Work request: Starting at the top line, return each entry word for word.

━━━━━ Dataset ━━━━━

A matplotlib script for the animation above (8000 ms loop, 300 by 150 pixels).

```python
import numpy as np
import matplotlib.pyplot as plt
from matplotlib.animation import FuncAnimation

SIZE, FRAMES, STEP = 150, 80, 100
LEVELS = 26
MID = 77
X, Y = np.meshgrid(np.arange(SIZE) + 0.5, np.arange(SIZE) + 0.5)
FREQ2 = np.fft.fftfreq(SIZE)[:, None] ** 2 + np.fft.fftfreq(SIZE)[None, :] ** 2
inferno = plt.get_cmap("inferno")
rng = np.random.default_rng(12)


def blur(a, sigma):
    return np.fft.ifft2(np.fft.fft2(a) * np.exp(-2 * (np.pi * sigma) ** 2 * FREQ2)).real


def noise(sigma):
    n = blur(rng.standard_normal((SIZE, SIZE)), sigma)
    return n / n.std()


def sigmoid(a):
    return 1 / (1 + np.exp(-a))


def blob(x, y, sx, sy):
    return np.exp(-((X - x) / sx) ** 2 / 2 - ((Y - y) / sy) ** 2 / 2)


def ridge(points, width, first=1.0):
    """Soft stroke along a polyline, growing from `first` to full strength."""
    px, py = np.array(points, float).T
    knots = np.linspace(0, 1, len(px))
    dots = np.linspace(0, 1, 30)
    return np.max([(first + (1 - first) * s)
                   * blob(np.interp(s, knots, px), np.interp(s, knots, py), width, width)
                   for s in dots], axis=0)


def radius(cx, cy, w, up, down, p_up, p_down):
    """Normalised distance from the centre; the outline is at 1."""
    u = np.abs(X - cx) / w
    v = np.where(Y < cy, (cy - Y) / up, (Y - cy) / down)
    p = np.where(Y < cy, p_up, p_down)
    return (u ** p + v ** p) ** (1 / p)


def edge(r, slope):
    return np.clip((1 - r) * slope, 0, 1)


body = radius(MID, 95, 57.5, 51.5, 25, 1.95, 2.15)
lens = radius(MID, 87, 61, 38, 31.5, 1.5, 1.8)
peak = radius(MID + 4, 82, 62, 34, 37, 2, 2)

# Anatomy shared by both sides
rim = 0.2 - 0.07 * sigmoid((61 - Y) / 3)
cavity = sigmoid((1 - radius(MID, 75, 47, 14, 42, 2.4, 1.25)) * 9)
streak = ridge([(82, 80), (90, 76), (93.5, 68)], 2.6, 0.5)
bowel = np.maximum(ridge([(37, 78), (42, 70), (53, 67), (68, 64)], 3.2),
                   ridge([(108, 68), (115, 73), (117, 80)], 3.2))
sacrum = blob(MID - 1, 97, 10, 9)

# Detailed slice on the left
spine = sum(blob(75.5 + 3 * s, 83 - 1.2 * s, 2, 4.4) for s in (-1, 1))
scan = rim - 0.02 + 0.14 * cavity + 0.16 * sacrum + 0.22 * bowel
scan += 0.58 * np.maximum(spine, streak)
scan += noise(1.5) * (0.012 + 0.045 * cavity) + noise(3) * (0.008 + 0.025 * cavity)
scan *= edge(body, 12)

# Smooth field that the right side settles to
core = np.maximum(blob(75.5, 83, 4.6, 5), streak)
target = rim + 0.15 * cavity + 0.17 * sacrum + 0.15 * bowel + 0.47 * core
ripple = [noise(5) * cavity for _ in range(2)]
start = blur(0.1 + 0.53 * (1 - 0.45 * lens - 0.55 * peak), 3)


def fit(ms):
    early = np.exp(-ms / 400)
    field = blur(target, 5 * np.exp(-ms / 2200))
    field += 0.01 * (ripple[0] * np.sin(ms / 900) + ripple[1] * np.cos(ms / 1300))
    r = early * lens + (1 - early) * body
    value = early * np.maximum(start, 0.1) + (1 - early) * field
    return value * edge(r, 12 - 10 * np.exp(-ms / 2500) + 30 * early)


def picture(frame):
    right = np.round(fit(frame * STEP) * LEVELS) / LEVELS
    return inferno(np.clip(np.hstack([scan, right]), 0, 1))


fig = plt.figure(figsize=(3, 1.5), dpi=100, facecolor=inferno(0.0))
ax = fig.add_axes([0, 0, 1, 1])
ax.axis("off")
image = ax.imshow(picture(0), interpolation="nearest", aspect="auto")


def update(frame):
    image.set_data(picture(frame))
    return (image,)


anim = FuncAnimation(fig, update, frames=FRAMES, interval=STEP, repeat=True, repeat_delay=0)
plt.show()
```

━━━━━

Reply to the task:
A matplotlib script for the animation above (8000 ms loop, 300 by 150 pixels).

```python
import numpy as np
import matplotlib.pyplot as plt
from matplotlib.animation import FuncAnimation

SIZE, FRAMES, STEP = 150, 80, 100
LEVELS = 26
MID = 77
X, Y = np.meshgrid(np.arange(SIZE) + 0.5, np.arange(SIZE) + 0.5)
FREQ2 = np.fft.fftfreq(SIZE)[:, None] ** 2 + np.fft.fftfreq(SIZE)[None, :] ** 2
inferno = plt.get_cmap("inferno")
rng = np.random.default_rng(12)


def blur(a, sigma):
    return np.fft.ifft2(np.fft.fft2(a) * np.exp(-2 * (np.pi * sigma) ** 2 * FREQ2)).real


def noise(sigma):
    n = blur(rng.standard_normal((SIZE, SIZE)), sigma)
    return n / n.std()


def sigmoid(a):
    return 1 / (1 + np.exp(-a))


def blob(x, y, sx, sy):
    return np.exp(-((X - x) / sx) ** 2 / 2 - ((Y - y) / sy) ** 2 / 2)


def ridge(points, width, first=1.0):
    """Soft stroke along a polyline, growing from `first` to full strength."""
    px, py = np.array(points, float).T
    knots = np.linspace(0, 1, len(px))
    dots = np.linspace(0, 1, 30)
    return np.max([(first + (1 - first) * s)
                   * blob(np.interp(s, knots, px), np.interp(s, knots, py), width, width)
                   for s in dots], axis=0)


def radius(cx, cy, w, up, down, p_up, p_down):
    """Normalised distance from the centre; the outline is at 1."""
    u = np.abs(X - cx) / w
    v = np.where(Y < cy, (cy - Y) / up, (Y - cy) / down)
    p = np.where(Y < cy, p_up, p_down)
    return (u ** p + v ** p) ** (1 / p)


def edge(r, slope):
    return np.clip((1 - r) * slope, 0, 1)


body = radius(MID, 95, 57.5, 51.5, 25, 1.95, 2.15)
lens = radius(MID, 87, 61, 38, 31.5, 1.5, 1.8)
peak = radius(MID + 4, 82, 62, 34, 37, 2, 2)

# Anatomy shared by both sides
rim = 0.2 - 0.07 * sigmoid((61 - Y) / 3)
cavity = sigmoid((1 - radius(MID, 75, 47, 14, 42, 2.4, 1.25)) * 9)
streak = ridge([(82, 80), (90, 76), (93.5, 68)], 2.6, 0.5)
bowel = np.maximum(ridge([(37, 78), (42, 70), (53, 67), (68, 64)], 3.2),
                   ridge([(108, 68), (115, 73), (117, 80)], 3.2))
sacrum = blob(MID - 1, 97, 10, 9)

# Detailed slice on the left
spine = sum(blob(75.5 + 3 * s, 83 - 1.2 * s, 2, 4.4) for s in (-1, 1))
scan = rim - 0.02 + 0.14 * cavity + 0.16 * sacrum + 0.22 * bowel
scan += 0.58 * np.maximum(spine, streak)
scan += noise(1.5) * (0.012 + 0.045 * cavity) + noise(3) * (0.008 + 0.025 * cavity)
scan *= edge(body, 12)

# Smooth field that the right side settles to
core = np.maximum(blob(75.5, 83, 4.6, 5), streak)
target = rim + 0.15 * cavity + 0.17 * sacrum + 0.15 * bowel + 0.47 * core
ripple = [noise(5) * cavity for _ in range(2)]
start = blur(0.1 + 0.53 * (1 - 0.45 * lens - 0.55 * peak), 3)


def fit(ms):
    early = np.exp(-ms / 400)
    field = blur(target, 5 * np.exp(-ms / 2200))
    field += 0.01 * (ripple[0] * np.sin(ms / 900) + ripple[1] * np.cos(ms / 1300))
    r = early * lens + (1 - early) * body
    value = early * np.maximum(start, 0.1) + (1 - early) * field
    return value * edge(r, 12 - 10 * np.exp(-ms / 2500) + 30 * early)


def picture(frame):
    right = np.round(fit(frame * STEP) * LEVELS) / LEVELS
    return inferno(np.clip(np.hstack([scan, right]), 0, 1))


fig = plt.figure(figsize=(3, 1.5), dpi=100, facecolor=inferno(0.0))
ax = fig.add_axes([0, 0, 1, 1])
ax.axis("off")
image = ax.imshow(picture(0), interpolation="nearest", aspect="auto")


def update(frame):
    image.set_data(picture(frame))
    return (image,)


anim = FuncAnimation(fig, update, frames=FRAMES, interval=STEP, repeat=True, repeat_delay=0)
plt.show()
```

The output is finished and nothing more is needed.